**Exercise data**
══════════════════════════════

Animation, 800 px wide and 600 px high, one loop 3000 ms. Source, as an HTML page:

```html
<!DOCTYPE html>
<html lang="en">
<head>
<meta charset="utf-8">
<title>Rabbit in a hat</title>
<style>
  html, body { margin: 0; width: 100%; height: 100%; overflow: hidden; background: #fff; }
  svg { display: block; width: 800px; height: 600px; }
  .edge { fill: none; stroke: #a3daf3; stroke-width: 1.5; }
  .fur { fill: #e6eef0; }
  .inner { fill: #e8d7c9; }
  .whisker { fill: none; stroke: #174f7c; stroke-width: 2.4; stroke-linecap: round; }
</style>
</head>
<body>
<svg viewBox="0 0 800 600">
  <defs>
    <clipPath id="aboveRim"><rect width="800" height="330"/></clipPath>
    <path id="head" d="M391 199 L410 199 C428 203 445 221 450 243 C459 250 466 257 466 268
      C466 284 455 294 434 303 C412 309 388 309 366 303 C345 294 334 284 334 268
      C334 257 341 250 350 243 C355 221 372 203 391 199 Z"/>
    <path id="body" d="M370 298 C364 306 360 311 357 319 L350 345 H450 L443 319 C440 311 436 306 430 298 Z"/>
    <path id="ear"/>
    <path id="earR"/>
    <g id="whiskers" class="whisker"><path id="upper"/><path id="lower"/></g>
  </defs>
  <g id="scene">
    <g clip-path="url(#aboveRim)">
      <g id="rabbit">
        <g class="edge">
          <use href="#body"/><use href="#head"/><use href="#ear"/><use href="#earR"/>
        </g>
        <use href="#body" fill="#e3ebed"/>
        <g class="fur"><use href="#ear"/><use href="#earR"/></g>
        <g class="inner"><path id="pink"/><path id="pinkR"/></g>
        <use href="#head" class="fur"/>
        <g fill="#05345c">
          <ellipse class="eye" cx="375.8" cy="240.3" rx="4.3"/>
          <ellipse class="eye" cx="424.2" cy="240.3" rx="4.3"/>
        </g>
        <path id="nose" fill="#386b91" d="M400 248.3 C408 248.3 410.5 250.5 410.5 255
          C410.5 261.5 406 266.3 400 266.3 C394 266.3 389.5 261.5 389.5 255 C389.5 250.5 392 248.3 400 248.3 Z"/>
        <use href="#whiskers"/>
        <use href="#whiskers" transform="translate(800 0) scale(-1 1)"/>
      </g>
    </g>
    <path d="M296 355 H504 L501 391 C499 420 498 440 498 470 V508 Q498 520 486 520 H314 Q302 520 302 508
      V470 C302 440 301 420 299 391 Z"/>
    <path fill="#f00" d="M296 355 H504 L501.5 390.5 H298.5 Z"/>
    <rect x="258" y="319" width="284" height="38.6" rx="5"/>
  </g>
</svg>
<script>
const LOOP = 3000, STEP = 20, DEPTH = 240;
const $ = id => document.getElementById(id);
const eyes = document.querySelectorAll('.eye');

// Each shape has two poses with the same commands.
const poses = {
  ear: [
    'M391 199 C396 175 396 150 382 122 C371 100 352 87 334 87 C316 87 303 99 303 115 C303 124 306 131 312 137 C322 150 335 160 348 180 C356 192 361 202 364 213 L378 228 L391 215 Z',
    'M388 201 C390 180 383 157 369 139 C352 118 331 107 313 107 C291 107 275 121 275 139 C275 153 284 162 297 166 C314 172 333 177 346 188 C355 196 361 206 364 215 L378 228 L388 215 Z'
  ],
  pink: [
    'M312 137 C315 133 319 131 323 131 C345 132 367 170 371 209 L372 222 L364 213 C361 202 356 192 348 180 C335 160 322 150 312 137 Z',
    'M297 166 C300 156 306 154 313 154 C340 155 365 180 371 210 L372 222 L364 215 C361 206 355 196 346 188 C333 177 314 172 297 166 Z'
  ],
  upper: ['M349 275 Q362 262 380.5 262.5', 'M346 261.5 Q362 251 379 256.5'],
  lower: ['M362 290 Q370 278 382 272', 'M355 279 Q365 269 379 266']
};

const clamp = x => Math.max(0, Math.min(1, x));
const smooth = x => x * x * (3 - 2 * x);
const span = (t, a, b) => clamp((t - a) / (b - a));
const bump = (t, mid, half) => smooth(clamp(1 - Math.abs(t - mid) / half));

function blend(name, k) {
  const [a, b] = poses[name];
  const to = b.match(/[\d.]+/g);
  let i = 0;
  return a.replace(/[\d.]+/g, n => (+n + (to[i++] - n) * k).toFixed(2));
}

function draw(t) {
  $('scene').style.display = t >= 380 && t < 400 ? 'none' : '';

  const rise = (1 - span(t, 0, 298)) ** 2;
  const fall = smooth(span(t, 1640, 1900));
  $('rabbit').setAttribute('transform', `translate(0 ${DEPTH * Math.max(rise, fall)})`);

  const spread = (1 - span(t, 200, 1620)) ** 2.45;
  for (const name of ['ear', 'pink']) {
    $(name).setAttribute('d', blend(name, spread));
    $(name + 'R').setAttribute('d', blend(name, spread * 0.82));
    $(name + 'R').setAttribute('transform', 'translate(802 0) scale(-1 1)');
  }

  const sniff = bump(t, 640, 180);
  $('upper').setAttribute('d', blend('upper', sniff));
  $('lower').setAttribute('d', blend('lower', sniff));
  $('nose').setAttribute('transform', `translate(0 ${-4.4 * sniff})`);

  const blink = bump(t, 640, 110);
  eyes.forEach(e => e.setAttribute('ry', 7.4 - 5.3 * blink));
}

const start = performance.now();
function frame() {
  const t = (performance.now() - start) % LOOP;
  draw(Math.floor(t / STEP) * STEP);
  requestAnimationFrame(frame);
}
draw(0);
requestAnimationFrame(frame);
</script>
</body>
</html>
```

══════════════════════════════

**What the exercise asks**
Without omitting anything, output the entries exactly.

**Answer to the problem**
Animation, 800 px wide and 600 px high, one loop 3000 ms. Source, as an HTML page:

```html
<!DOCTYPE html>
<html lang="en">
<head>
<meta charset="utf-8">
<title>Rabbit in a hat</title>
<style>
  html, body { margin: 0; width: 100%; height: 100%; overflow: hidden; background: #fff; }
  svg { display: block; width: 800px; height: 600px; }
  .edge { fill: none; stroke: #a3daf3; stroke-width: 1.5; }
  .fur { fill: #e6eef0; }
  .inner { fill: #e8d7c9; }
  .whisker { fill: none; stroke: #174f7c; stroke-width: 2.4; stroke-linecap: round; }
</style>
</head>
<body>
<svg viewBox="0 0 800 600">
  <defs>
    <clipPath id="aboveRim"><rect width="800" height="330"/></clipPath>
    <path id="head" d="M391 199 L410 199 C428 203 445 221 450 243 C459 250 466 257 466 268
      C466 284 455 294 434 303 C412 309 388 309 366 303 C345 294 334 284 334 268
      C334 257 341 250 350 243 C355 221 372 203 391 199 Z"/>
    <path id="body" d="M370 298 C364 306 360 311 357 319 L350 345 H450 L443 319 C440 311 436 306 430 298 Z"/>
    <path id="ear"/>
    <path id="earR"/>
    <g id="whiskers" class="whisker"><path id="upper"/><path id="lower"/></g>
  </defs>
  <g id="scene">
    <g clip-path="url(#aboveRim)">
      <g id="rabbit">
        <g class="edge">
          <use href="#body"/><use href="#head"/><use href="#ear"/><use href="#earR"/>
        </g>
        <use href="#body" fill="#e3ebed"/>
        <g class="fur"><use href="#ear"/><use href="#earR"/></g>
        <g class="inner"><path id="pink"/><path id="pinkR"/></g>
        <use href="#head" class="fur"/>
        <g fill="#05345c">
          <ellipse class="eye" cx="375.8" cy="240.3" rx="4.3"/>
          <ellipse class="eye" cx="424.2" cy="240.3" rx="4.3"/>
        </g>
        <path id="nose" fill="#386b91" d="M400 248.3 C408 248.3 410.5 250.5 410.5 255
          C410.5 261.5 406 266.3 400 266.3 C394 266.3 389.5 261.5 389.5 255 C389.5 250.5 392 248.3 400 248.3 Z"/>
        <use href="#whiskers"/>
        <use href="#whiskers" transform="translate(800 0) scale(-1 1)"/>
      </g>
    </g>
    <path d="M296 355 H504 L501 391 C499 420 498 440 498 470 V508 Q498 520 486 520 H314 Q302 520 302 508
      V470 C302 440 301 420 299 391 Z"/>
    <path fill="#f00" d="M296 355 H504 L501.5 390.5 H298.5 Z"/>
    <rect x="258" y="319" width="284" height="38.6" rx="5"/>
  </g>
</svg>
<script>
const LOOP = 3000, STEP = 20, DEPTH = 240;
const $ = id => document.getElementById(id);
const eyes = document.querySelectorAll('.eye');

// Each shape has two poses with the same commands.
const poses = {
  ear: [
    'M391 199 C396 175 396 150 382 122 C371 100 352 87 334 87 C316 87 303 99 303 115 C303 124 306 131 312 137 C322 150 335 160 348 180 C356 192 361 202 364 213 L378 228 L391 215 Z',
    'M388 201 C390 180 383 157 369 139 C352 118 331 107 313 107 C291 107 275 121 275 139 C275 153 284 162 297 166 C314 172 333 177 346 188 C355 196 361 206 364 215 L378 228 L388 215 Z'
  ],
  pink: [
    'M312 137 C315 133 319 131 323 131 C345 132 367 170 371 209 L372 222 L364 213 C361 202 356 192 348 180 C335 160 322 150 312 137 Z',
    'M297 166 C300 156 306 154 313 154 C340 155 365 180 371 210 L372 222 L364 215 C361 206 355 196 346 188 C333 177 314 172 297 166 Z'
  ],
  upper: ['M349 275 Q362 262 380.5 262.5', 'M346 261.5 Q362 251 379 256.5'],
  lower: ['M362 290 Q370 278 382 272', 'M355 279 Q365 269 379 266']
};

const clamp = x => Math.max(0, Math.min(1, x));
const smooth = x => x * x * (3 - 2 * x);
const span = (t, a, b) => clamp((t - a) / (b - a));
const bump = (t, mid, half) => smooth(clamp(1 - Math.abs(t - mid) / half));

function blend(name, k) {
  const [a, b] = poses[name];
  const to = b.match(/[\d.]+/g);
  let i = 0;
  return a.replace(/[\d.]+/g, n => (+n + (to[i++] - n) * k).toFixed(2));
}

function draw(t) {
  $('scene').style.display = t >= 380 && t < 400 ? 'none' : '';

  const rise = (1 - span(t, 0, 298)) ** 2;
  const fall = smooth(span(t, 1640, 1900));
  $('rabbit').setAttribute('transform', `translate(0 ${DEPTH * Math.max(rise, fall)})`);

  const spread = (1 - span(t, 200, 1620)) ** 2.45;
  for (const name of ['ear', 'pink']) {
    $(name).setAttribute('d', blend(name, spread));
    $(name + 'R').setAttribute('d', blend(name, spread * 0.82));
    $(name + 'R').setAttribute('transform', 'translate(802 0) scale(-1 1)');
  }

  const sniff = bump(t, 640, 180);
  $('upper').setAttribute('d', blend('upper', sniff));
  $('lower').setAttribute('d', blend('lower', sniff));
  $('nose').setAttribute('transform', `translate(0 ${-4.4 * sniff})`);

  const blink = bump(t, 640, 110);
  eyes.forEach(e => e.setAttribute('ry', 7.4 - 5.3 * blink));
}

const start = performance.now();
function frame() {
  const t = (performance.now() - start) % LOOP;
  draw(Math.floor(t / STEP) * STEP);
  requestAnimationFrame(frame);
}
draw(0);
requestAnimationFrame(frame);
</script>
</body>
</html>
```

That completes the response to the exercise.